═════ DATA RECORDS ═════
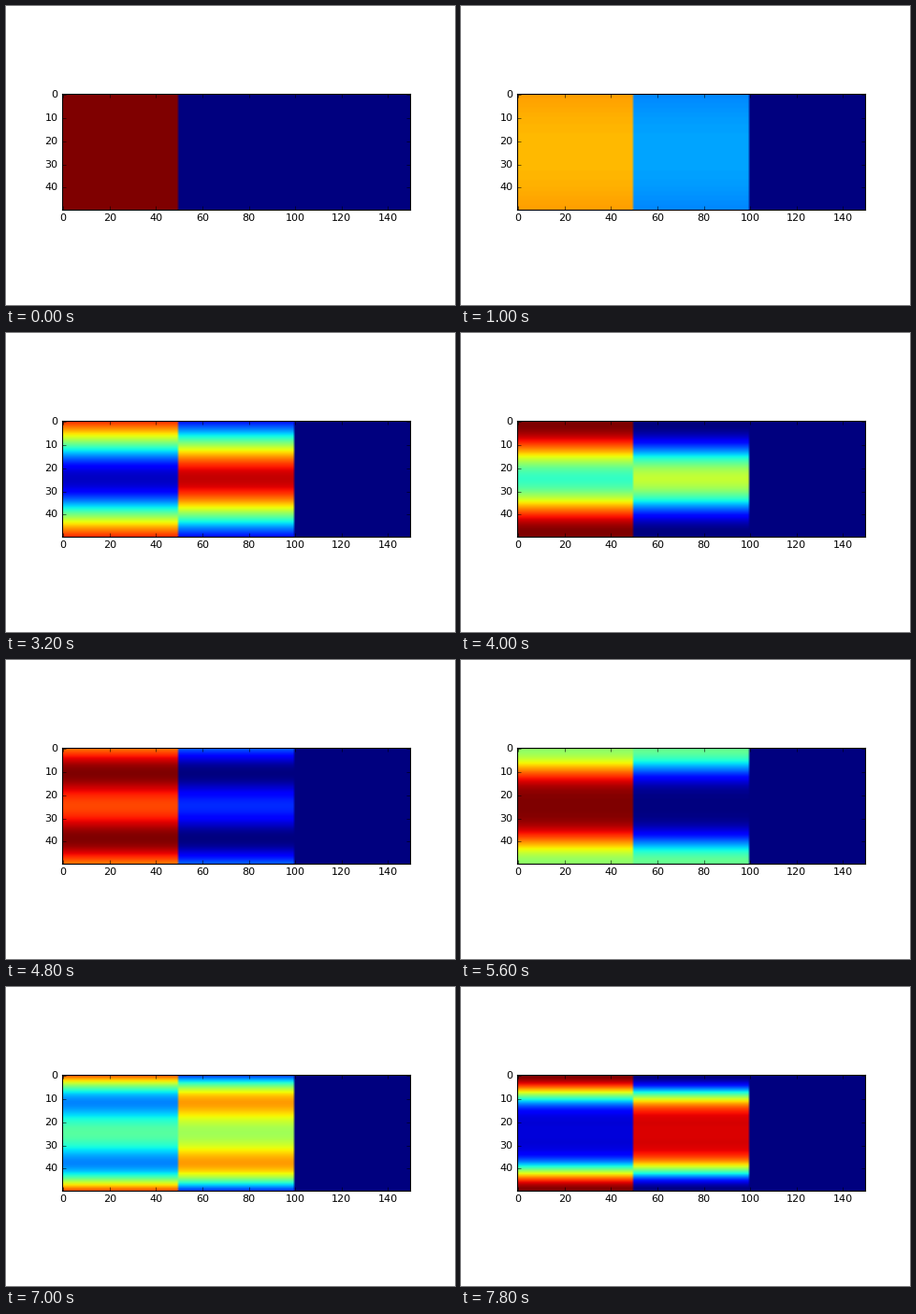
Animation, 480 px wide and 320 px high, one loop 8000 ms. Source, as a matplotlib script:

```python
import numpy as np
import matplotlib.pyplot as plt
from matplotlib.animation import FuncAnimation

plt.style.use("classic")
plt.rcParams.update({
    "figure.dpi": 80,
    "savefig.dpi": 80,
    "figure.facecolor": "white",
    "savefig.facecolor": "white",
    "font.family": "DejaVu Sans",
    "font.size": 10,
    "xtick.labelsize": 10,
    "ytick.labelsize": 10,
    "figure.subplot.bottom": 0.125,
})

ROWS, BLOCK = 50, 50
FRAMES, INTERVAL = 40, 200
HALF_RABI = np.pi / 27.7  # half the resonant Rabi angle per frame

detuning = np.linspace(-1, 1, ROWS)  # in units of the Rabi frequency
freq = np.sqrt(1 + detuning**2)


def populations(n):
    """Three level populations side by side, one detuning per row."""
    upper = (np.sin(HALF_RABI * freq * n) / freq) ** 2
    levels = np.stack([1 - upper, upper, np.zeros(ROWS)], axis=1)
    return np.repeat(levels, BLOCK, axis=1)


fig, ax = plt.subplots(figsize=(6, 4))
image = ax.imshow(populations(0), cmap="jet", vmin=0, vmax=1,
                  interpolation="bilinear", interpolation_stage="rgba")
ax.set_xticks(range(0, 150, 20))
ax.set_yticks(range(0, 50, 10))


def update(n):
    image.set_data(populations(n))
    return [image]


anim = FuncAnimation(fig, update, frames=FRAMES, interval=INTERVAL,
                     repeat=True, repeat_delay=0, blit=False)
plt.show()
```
═════
═════ DATA RECORDS ═════
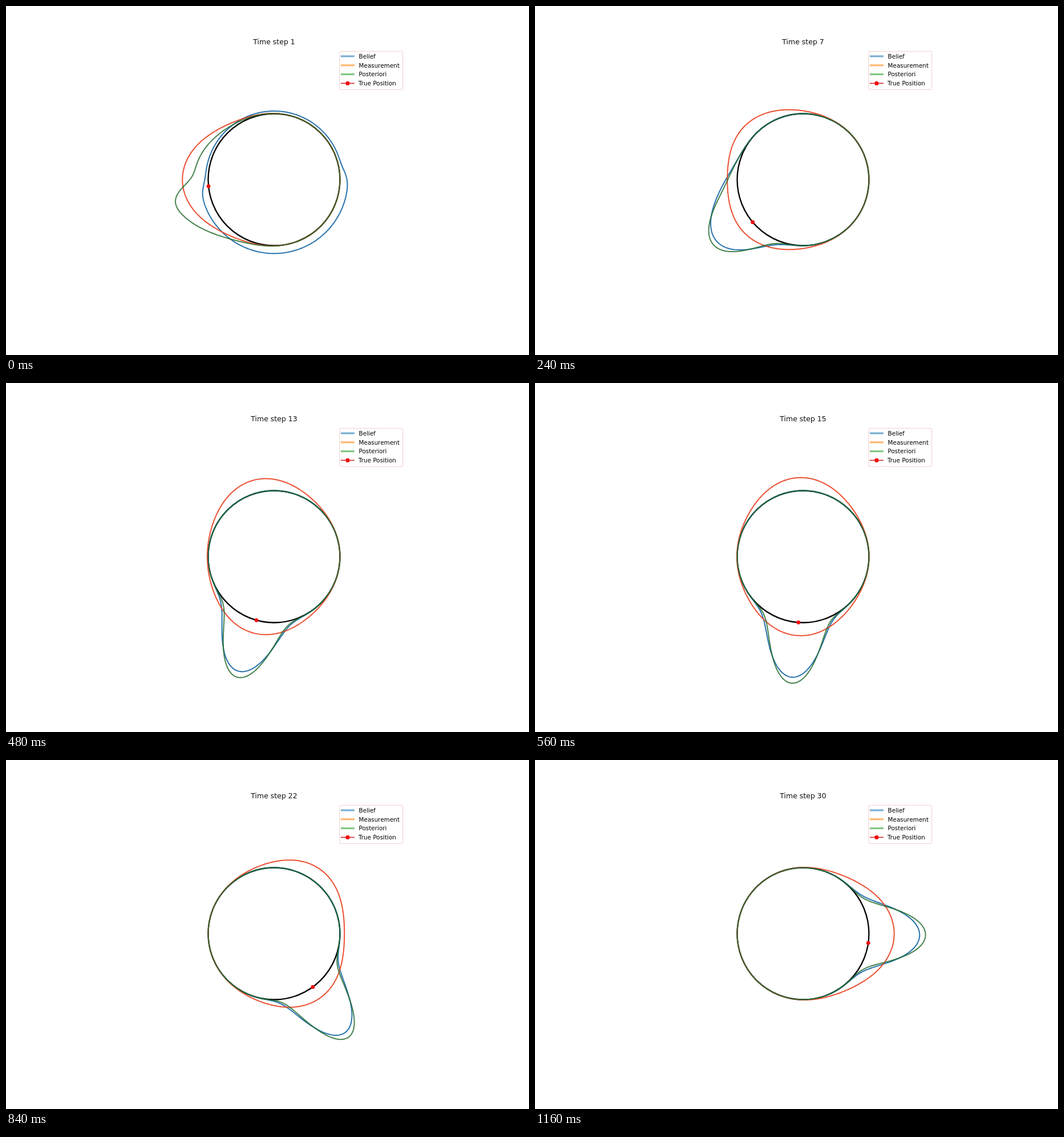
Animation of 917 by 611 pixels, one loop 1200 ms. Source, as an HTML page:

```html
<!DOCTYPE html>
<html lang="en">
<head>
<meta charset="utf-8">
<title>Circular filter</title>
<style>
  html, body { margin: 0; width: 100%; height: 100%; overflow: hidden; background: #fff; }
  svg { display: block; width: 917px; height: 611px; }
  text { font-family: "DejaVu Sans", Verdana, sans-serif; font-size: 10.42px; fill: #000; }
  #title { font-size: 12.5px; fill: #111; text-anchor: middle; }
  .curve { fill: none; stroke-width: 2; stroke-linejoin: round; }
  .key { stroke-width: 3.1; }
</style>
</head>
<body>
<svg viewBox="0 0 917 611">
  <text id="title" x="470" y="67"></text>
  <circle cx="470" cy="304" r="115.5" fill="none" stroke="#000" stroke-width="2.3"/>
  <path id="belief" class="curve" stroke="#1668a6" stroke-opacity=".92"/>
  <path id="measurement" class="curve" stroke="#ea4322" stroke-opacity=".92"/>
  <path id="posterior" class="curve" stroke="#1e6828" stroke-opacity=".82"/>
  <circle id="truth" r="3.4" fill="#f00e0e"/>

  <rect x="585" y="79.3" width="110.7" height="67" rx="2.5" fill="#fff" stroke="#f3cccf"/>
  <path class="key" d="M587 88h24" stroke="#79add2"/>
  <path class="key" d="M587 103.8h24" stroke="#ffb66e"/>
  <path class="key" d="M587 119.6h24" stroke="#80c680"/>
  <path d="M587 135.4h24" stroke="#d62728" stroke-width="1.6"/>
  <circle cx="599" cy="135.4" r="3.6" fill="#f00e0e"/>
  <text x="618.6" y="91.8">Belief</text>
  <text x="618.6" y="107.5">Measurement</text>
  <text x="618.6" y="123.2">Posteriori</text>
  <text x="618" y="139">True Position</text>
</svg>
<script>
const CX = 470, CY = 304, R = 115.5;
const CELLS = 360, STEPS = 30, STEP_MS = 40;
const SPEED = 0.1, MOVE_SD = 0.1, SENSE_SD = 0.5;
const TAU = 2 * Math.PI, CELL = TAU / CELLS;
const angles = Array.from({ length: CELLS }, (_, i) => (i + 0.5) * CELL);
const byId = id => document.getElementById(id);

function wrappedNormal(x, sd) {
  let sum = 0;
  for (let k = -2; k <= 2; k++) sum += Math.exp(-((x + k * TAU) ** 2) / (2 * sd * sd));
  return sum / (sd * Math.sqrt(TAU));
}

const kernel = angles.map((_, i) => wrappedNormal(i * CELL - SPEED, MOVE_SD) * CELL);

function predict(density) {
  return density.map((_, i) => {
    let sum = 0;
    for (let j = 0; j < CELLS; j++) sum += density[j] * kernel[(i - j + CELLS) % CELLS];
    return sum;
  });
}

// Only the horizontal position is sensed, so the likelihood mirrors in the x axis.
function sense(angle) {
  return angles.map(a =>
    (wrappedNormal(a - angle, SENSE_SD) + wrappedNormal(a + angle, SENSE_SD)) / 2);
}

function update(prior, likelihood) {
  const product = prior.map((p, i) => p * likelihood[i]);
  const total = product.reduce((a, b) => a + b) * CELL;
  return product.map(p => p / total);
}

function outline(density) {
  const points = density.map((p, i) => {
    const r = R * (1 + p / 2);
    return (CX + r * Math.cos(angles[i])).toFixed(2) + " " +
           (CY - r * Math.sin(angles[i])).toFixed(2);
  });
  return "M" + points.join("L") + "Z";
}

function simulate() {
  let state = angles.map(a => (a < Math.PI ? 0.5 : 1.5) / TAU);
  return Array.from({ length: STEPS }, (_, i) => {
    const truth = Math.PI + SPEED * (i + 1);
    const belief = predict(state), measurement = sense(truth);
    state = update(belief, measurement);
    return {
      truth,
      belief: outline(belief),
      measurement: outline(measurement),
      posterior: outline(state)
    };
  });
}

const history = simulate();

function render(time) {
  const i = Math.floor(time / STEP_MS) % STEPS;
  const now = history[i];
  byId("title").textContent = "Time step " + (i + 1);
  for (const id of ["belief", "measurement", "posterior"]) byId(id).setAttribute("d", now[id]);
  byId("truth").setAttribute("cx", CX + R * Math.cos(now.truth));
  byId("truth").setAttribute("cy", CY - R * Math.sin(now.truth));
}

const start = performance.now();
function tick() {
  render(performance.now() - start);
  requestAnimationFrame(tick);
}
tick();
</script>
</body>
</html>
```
═════
HOW TO COMPLETE THIS TASK
In the records above, find each line that mentions the string "density", then copy it.

RESPONSE
function predict(density) {
  return density.map((_, i) => {
    for (let j = 0; j < CELLS; j++) sum += density[j] * kernel[(i - j + CELLS) % CELLS];
function outline(density) {
  const points = density.map((p, i) => {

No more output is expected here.